2) Phishing attacks on banking sites - A recent report by Trusteer shows that phishers are making huge bank by phishing banks. The report shows that only a very very few bank customers actually click on a phishing email, in fact it is only 0.000564%. Of these people that do click though 45% of them divulge their personal credentials to the fake phishing site. The report calculates that even though the click rate is super low the scale of users involved makes this a significant loss for our banks. They estimate that banks loose between 2.4 and 9.4 million dollars (per million online bank users) to phishing fraud Annually!

3) Heartland Payment Systems - I'm sure you all know about this one already. It occurred in January 2009 when attackers where able to steal more than 130,000,000 credit card records. Many of the attacks used were basic SQL injection exploits. Just a few days ago Heartland agreed to pay AMEX $3.6 million to settle claims related to the breach. Heartland has set aside $12.6 million more to settle other claims it is anticipating from Visa, Mastercard, etc.

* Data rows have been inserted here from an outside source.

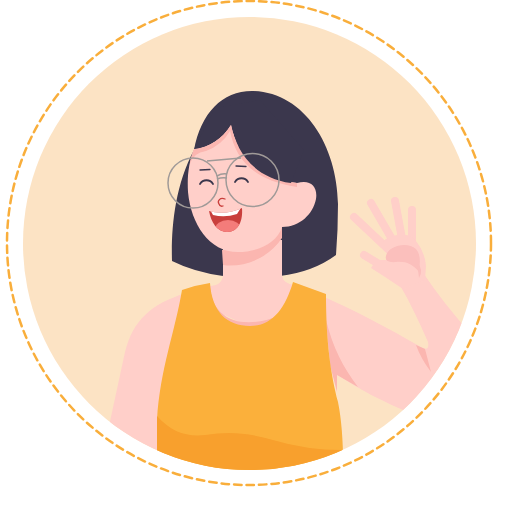
<!DOCTYPE html>
<html lang="en">
<head>
<meta charset="utf-8">
<title>Waving woman</title>
<style>
:root {
  --paper: #ffffff;
  --backdrop: #fce3c4;
  --ring: #f9ae3b;
  --hair: #3b374d;
  --skin: #ffcfc9;
  --skin-shade: #fbb6b0;
  --palm: #fbbfbc;
  --top: #fbb03b;
  --top-shade: #f8a02d;
  --mouth: #c93f3c;
  --tongue: #f47c7a;
  --frame: #a09a98;
}
html, body { margin: 0; background: var(--paper); overflow: hidden; }
svg { display: block; width: 509px; height: 515px; }
.ring { fill: none; stroke: var(--ring); stroke-width: 2.5; stroke-dasharray: 7.5 5; stroke-linecap: round; }
.backdrop { fill: var(--backdrop); }
.hair { fill: var(--hair); }
.skin { fill: var(--skin); }
.shade { fill: var(--skin-shade); }
.palm { fill: var(--palm); }
.top { fill: var(--top); }
.top-shade { fill: var(--top-shade); }
.mouth { fill: var(--mouth); }
.tongue { fill: var(--tongue); }
.teeth { fill: var(--paper); }
.fingers { fill: none; stroke: var(--skin); stroke-width: 8; stroke-linecap: round; }
.eyes { fill: none; stroke: var(--hair); stroke-width: 1.8; stroke-linecap: round; }
.brows { fill: none; stroke: var(--hair); stroke-width: 1.3; stroke-linecap: round; }
.nose { fill: none; stroke: var(--mouth); stroke-width: 1.3; stroke-linecap: round; }
.glasses { fill: none; stroke: var(--frame); stroke-width: 1.5; }
</style>
</head>
<body>
<svg viewBox="0 0 509 515" role="img" aria-label="Smiling woman with glasses waving">
  <defs>
    <clipPath id="badge"><circle cx="249.500" cy="243.500" r="226.500"/></clipPath>
    <clipPath id="face"><path d="M194 149C210 147 222 139 231 125C237 153 257 178 297 183C310 179 318 186 316 199C313 214 300 227 282 227C277 243 258 252 238 252C209 252 191 224 188 192C187 175 189 162 194 149Z"/></clipPath>
    <clipPath id="smile"><path d="M209 211C219 214 232 213 242 208C243 220 239 232 227 232C217 232 211 222 209 211Z"/></clipPath>
  </defs>

  <circle class="ring" cx="249" cy="243" r="242"/>
  <circle class="backdrop" cx="249.500" cy="243.500" r="226.500"/>

  <g clip-path="url(#badge)">
    <g id="back-hair">
      <path class="hair" d="M194 150C201 113 222 91 252 91C304 92 337 145 338 204Q338 230 336 255Q313 272 280 276L223 276Q194 272 172 261C171 232 174 187 194 150Z"/>
    </g>

    <g id="resting-arm">
      <path class="skin" d="M186 293C151 304 133 320 125 352L106 440L120 480H162L180 350Z"/>
    </g>

    <g id="waving-arm">
      <path class="skin" d="M322 296C352 309 388 328 421 347Q430 352 428 342C419 322 411 304 401 287L424 274Q441 300 470 333L434 376L410 413C384 402 358 389 338 375L326 340Z"/>
      <path class="shade" d="M326 320C333 348 343 367 358 387L337 375V392L330 365Z"/>
      <path class="shade" d="M416 345L425 349L431 372Q421 359 416 345Z"/>
      <path class="fingers" d="M354 217L388 249M371 203L396 246M395 201L403 244M412 210L412 250M364 255L394 273"/>
      <path class="skin" d="M383 242C388 234 411 231 416 241Q425 252 426 266L425 280L403 289Q387 278 371 268L376 260L389 260Z"/>
      <path class="palm" d="M386 256C388 246 407 241 416 249C421 255 420 262 419 272C413 264 405 261 396 262Q384 263 386 256Z"/>
      <path class="palm" d="M417 262Q424 270 419 278Z"/>
    </g>

    <g id="neck">
      <path class="skin" d="M223 240H282V276Q284 284 294 285L290 310L252 328L214 310L209 286Q222 286 223 275Z"/>
      <path class="shade" d="M222 250Q260 252 282 225V238C269 258 244 268 223 265Z"/>
      <path class="shade" d="M210 285C211 310 227 321 244 322Q264 323 277 316L262 328H230L208 312Z"/>
    </g>

    <g id="sleeveless-top">
      <path class="top" d="M182 290Q196 285 210 283C212 312 227 326 250 326C272 326 285 309 293 282L326 294C326 343 331 375 338 402Q344 432 343 480H157V420C160 369 175 332 182 290Z"/>
      <path class="top-shade" d="M157 416C171 432 187 437 205 435C229 431 249 433 273 440Q306 450 343 450V480H157Z"/>
    </g>

    <g id="head">
      <path class="skin" d="M194 149C210 147 222 139 231 125C237 153 257 178 297 183C310 179 318 186 316 199C313 214 300 227 282 227C277 243 258 252 238 252C209 252 191 224 188 192C187 175 189 162 194 149Z"/>
      <g clip-path="url(#face)">
        <path class="shade" d="M190 164Q193 153 206 151Q222 145 230 131C235 156 250 180 297 187V176L231 120L192 145Z"/>
      </g>
      <path class="hair" d="M194 149C210 147 221 138 228 125L232 124C235 151 254 178 291 183L304 150L260 100L215 108Z"/>
    </g>

    <g id="expression">
      <path class="brows" d="M200 170L210 169.500M236 166L246 166.500"/>
      <path class="eyes" d="M200 184C203 179 210 179 213 184M235 182C238 177 245 177 248 182"/>
      <path class="nose" d="M225 199C220 197 217 201 219 204Q220 207 223 206"/>
      <g clip-path="url(#smile)">
        <rect class="mouth" x="207" y="206" width="37" height="28"/>
        <path class="teeth" d="M209 208L242 206L237 214Q225 218 213 215Z"/>
        <ellipse class="tongue" cx="228" cy="229" rx="13" ry="9"/>
      </g>
    </g>

    <g id="glasses" class="glasses">
      <circle cx="193" cy="183" r="25"/>
      <circle cx="252.500" cy="180" r="26.500"/>
      <path d="M207 161L241 158M217 176Q222 173 227 174M217 179Q222 177 227 178"/>
    </g>
  </g>
</svg>
</body>
</html>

4) Terrorists intercept US Drone unencrypted Video Feeds - Using $26 off the shelf software called SkyGrabber terrorists were able to intercept live video feeds from U.S. predator drones. I was floored when I learned that the military does not encrypt their feeds!! So of course our enemies are going to intercept them. You just can't make this stuff up. It gets worse, the system used in the drones, called ROVER, is also used in our fighters, bombers and other drones! Come on guys even our satellite TV providers encrypt their video streams!

5) Ransomed! Virginia State Prescription Monitoring Program Records - Hackers stole 8.3 million records, erased the originals and created an encrypted backup of VPMP's database. The records were patient records and 35 million drug prescriptions for their patients. For a twist, the hackers defaced the VPMP's website with a ransom note demanding $10 million bucks! They never got it (probably would have been cheaper to pay it ☺) but here's the note they posted: "I have your shit! In *my* possession, right now, are 8,257,378 patient records and a total of 35,548,087 prescriptions. Also, I made an encrypted backup and deleted the original. Unfortunately for Virginia, their backups seem to have gone missing, too. Uhoh :(For $10 million, I will gladly send along the password."

There were tons of breaches I could have chosen for my list so yes I probably missed your favorites. Let me know what you consider the most high profile, destructive or just weird breaches in 2009.

The opinions and information presented here are my PERSONAL views and not those of my employer. I am in no way an official spokesperson for my employer.

More from Jamey Heary:
* Credit Card Skimming: How thieves can steal your card info without you knowing it
* Why you should always shred your boarding pass
* Video rental records are afforded more privacy protections than your online data
* The truth about new SSL attacks
* 2009 Top Urban Legends in IT Security/a>

Go to Jamey’s Blog for more articles on security.